I often think that we take our cues from Simeon far too often. He’s a man after all and in the bible that lends you a little cachet, after all the live of David is being fulfilled, the major prophets whose names we bother to memorize are men, the book is quite Andros-centric on the surface and so Simeon is the one whose name is more often remembered when it comes to the presentation of Jesus.
Simeon praises his God and thanks God that he can now rest and with all of the build-up to the season, with the extra worship and the shopping and the caroling and the shopping and the sharing and the shopping and the TV specials and the shopping we are all looking for a rest at the end of the season, praising God and giving thanks that we are now done with our waiting and can take our rest.
But as any good reading of the bible will tell you, the subtle cues are to be taken from the women.
Anna finds her solace, in the temple, her joy and her meaning are in praying day and night and her patience is rewarded one day when, out of the blue, in walks the messiah, actually in is carried the messiah. Anna too is old but nobody bothered to tell her that she would not die unless she saw the messiah and so her waiting is different.
She waits because she knows that when the Messiah comes, people will need to know. She waits so that she can be ready to do what needs doing when the time comes for the Messiah to be seen, to be recognized, to be hailed, to be embraced and understood.
Simeon waits for release as if waiting to see the Messiah was some kind of prison from which someday his God will grant him release. Anna waits for the Messiah because she eagerly wishes to see the coming of the Lord, to see that joyous day and to play her part in His coming. Her life has not been broad and varied, she has focused on this one thing, on doing it right, on being present for the past few decades.
How long have we been waiting? Off and on for almost fifty years in my case, I don’t know about you. I have waited in anticipation for the things that make the holiday bright and cheery, meaningful and meaningful, the things that make it real. Hooray for us, we got it.
We had guests galore, family and friends, new and old, visitors in church and in our home and the season was filled with love.
I have been waiting for this for a long time.
So now that it has arrived, now that the day has come, am I dismissed, is God’s servant permitted to go in peace or is there something else, some other imperative for me to see to, some mission for me to invest in? On the Hole front we will indulge the season another week but then the inevitable dis-assembly will take place and all of the ornaments, the heirlooms, the memories will be packed away, I don’t know about your house but on Lewis road it takes nine totes and a couple more special bins to sock it all away for another year.
But when we do, I will remember this year’s joys and plan on unpacking next year, of finding the right spot for the ornaments, for the crèche, for the things that are the landmarks of the season.
Around here, we also have a mission to accomplish but Simeon cannot be our guide.

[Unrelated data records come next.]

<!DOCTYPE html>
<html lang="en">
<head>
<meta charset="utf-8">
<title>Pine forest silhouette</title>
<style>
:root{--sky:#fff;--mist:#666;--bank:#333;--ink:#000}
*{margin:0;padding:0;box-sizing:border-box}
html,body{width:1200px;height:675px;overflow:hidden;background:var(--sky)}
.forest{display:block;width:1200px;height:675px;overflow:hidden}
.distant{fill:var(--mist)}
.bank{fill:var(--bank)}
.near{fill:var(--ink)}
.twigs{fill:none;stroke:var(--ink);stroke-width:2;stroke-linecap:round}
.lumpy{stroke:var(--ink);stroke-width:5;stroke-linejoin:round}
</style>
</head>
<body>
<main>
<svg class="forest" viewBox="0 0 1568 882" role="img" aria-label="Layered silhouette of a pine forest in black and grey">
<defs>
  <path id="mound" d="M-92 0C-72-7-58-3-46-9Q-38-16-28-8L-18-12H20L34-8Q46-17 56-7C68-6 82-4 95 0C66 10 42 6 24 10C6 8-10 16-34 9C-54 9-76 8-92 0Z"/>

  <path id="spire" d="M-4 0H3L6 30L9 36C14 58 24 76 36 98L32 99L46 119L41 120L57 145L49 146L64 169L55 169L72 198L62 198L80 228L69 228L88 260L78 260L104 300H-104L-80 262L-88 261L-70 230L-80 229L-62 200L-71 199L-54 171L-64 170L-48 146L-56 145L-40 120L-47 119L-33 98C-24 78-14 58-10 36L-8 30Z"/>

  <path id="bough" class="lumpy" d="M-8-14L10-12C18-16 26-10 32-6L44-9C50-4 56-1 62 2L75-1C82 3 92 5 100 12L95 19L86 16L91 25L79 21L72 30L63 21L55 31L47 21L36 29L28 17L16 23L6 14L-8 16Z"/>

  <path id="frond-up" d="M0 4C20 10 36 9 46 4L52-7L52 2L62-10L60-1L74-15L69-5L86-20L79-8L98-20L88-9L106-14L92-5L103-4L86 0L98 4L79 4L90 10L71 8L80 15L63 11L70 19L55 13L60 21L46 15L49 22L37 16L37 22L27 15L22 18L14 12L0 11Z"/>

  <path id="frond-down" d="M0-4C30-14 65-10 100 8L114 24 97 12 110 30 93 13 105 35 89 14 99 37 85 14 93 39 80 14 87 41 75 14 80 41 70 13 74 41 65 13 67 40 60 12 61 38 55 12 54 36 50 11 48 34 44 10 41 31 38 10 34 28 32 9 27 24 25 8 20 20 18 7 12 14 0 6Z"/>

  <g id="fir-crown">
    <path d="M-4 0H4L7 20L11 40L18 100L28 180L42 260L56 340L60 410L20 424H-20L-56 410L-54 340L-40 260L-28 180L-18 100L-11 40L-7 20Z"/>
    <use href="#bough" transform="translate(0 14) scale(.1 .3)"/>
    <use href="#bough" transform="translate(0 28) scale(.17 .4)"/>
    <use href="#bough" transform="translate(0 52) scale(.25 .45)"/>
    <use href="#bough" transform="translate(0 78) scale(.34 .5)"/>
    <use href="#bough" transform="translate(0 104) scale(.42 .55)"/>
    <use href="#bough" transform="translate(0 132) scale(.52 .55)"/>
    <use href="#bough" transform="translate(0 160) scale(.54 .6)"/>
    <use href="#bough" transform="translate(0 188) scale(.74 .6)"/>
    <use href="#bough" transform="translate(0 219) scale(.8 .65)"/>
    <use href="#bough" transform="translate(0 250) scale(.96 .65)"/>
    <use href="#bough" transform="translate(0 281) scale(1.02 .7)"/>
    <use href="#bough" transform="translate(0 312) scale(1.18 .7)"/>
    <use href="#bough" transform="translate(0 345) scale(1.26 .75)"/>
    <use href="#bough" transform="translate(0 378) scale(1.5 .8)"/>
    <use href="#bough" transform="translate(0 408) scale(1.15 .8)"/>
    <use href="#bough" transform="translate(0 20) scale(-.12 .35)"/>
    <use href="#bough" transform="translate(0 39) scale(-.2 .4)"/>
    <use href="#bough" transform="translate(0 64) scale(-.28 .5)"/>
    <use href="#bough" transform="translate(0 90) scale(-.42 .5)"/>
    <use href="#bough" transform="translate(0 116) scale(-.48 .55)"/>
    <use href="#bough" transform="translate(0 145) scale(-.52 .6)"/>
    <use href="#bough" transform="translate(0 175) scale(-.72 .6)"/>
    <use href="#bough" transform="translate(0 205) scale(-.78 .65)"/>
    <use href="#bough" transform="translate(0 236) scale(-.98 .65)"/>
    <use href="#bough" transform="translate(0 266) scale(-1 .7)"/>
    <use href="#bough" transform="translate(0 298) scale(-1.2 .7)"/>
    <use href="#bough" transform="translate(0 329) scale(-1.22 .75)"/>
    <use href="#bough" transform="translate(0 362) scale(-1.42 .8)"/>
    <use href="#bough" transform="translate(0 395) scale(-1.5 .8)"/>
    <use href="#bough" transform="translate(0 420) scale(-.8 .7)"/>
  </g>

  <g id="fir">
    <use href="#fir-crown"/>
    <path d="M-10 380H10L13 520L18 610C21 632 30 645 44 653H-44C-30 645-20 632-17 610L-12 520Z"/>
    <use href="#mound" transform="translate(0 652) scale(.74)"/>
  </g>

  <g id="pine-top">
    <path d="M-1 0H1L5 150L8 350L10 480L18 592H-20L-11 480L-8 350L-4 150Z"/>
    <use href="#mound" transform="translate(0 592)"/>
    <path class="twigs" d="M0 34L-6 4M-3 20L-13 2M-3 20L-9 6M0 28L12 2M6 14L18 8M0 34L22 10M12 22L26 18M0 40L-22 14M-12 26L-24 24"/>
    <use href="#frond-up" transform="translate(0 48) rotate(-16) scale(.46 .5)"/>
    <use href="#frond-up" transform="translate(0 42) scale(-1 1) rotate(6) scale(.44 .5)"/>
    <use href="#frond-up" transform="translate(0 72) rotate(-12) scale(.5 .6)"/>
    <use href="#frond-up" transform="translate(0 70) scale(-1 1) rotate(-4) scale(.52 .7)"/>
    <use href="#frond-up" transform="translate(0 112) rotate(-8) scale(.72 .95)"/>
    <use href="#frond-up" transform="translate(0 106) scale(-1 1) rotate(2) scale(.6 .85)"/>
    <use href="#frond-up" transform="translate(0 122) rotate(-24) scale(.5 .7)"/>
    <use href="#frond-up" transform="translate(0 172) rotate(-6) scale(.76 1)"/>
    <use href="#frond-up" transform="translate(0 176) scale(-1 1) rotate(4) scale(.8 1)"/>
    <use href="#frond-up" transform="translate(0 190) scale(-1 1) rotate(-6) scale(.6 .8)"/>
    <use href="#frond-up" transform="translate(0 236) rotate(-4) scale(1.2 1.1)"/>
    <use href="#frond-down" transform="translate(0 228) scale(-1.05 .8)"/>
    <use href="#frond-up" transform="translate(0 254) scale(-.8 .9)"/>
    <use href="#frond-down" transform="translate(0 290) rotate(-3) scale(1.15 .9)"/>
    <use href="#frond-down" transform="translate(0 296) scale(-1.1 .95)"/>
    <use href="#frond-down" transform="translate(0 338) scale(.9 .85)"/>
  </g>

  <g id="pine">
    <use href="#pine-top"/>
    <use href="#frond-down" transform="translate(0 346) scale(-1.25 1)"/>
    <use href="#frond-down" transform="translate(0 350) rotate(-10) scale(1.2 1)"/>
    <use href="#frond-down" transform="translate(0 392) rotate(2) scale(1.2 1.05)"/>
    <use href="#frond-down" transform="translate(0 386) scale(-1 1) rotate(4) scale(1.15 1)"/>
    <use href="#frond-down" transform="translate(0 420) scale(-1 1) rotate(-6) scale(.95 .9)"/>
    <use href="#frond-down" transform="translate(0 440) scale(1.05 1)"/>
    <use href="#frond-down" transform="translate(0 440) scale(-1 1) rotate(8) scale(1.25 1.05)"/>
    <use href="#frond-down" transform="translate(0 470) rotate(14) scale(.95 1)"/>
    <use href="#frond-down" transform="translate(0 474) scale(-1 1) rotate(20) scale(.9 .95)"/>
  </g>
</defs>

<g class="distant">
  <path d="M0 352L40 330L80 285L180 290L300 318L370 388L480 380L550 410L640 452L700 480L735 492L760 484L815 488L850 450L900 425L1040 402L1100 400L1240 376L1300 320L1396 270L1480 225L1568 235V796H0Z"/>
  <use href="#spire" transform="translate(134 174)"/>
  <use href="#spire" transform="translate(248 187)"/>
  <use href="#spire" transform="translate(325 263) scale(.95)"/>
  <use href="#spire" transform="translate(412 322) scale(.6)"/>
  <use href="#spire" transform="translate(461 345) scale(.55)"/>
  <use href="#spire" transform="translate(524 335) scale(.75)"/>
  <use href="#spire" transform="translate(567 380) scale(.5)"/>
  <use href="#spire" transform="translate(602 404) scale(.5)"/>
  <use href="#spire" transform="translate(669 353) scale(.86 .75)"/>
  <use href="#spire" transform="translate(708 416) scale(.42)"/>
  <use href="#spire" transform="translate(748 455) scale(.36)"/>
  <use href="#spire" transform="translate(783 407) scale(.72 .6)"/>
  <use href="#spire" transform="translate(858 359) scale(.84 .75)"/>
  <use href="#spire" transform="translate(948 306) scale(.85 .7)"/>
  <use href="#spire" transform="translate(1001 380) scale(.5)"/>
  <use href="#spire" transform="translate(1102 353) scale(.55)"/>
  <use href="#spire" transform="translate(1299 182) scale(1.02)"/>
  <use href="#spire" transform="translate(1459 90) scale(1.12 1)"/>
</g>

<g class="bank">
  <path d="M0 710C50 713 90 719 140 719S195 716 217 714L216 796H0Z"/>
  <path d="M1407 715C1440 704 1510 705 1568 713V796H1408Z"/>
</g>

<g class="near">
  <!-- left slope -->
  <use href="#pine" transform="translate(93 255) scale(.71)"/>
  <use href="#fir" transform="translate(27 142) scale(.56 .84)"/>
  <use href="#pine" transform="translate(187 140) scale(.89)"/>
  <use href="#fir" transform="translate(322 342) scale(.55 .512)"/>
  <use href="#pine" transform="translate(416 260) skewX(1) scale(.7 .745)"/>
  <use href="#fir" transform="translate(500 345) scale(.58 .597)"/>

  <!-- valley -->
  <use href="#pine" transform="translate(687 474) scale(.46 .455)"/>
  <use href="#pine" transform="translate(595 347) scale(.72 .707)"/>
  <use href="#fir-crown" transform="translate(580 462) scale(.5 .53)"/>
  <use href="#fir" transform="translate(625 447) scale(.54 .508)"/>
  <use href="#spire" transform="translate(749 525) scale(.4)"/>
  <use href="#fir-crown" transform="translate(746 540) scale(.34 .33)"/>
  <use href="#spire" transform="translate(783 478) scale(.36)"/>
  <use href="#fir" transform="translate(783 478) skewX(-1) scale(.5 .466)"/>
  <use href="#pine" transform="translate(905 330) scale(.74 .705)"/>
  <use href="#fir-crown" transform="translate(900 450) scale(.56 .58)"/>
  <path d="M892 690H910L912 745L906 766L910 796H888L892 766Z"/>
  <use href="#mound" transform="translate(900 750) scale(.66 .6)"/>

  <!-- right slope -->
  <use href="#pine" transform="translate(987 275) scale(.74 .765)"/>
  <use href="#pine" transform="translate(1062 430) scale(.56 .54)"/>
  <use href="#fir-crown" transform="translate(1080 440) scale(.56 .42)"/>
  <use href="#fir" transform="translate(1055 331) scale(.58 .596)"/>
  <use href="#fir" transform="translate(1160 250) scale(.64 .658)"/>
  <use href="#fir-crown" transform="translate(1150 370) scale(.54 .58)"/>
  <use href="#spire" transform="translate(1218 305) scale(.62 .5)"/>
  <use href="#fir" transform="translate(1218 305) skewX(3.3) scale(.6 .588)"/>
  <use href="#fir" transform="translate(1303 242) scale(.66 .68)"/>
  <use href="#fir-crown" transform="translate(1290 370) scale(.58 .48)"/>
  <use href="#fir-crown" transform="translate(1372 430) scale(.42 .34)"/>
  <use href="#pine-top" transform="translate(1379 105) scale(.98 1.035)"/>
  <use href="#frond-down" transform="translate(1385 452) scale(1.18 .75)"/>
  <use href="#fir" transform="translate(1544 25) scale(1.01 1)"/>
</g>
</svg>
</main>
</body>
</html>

We need to be Anna’s people now, there is a further task for us, a word to be spread, a world to be brought into the fold, a Messiah to be claimed and proclaimed.
Who were our gifts this year? Do we know their names? Did we speak to them on Christmas eve or Christmas morning? The anticipation of the gift of the messiah should not fade into the somnolence or s captive set free but should be our guide and companion the rest of the year as we seek to bring the word of the Word made flesh into stark relief for a world grown complacent and lazy, grown inward and selfish.
Anna sought the Lord’s path and got right to it. On this the Sunday of the great letdown, let’s not let the rose fade, not let the joy wane, not let the possibilities wither away as the season turns. We’ve waited so long that we are very good at it, let’s celebrate the seeking as well as the finding of Christ and remember all those who have not yet found Him and be about fixing that.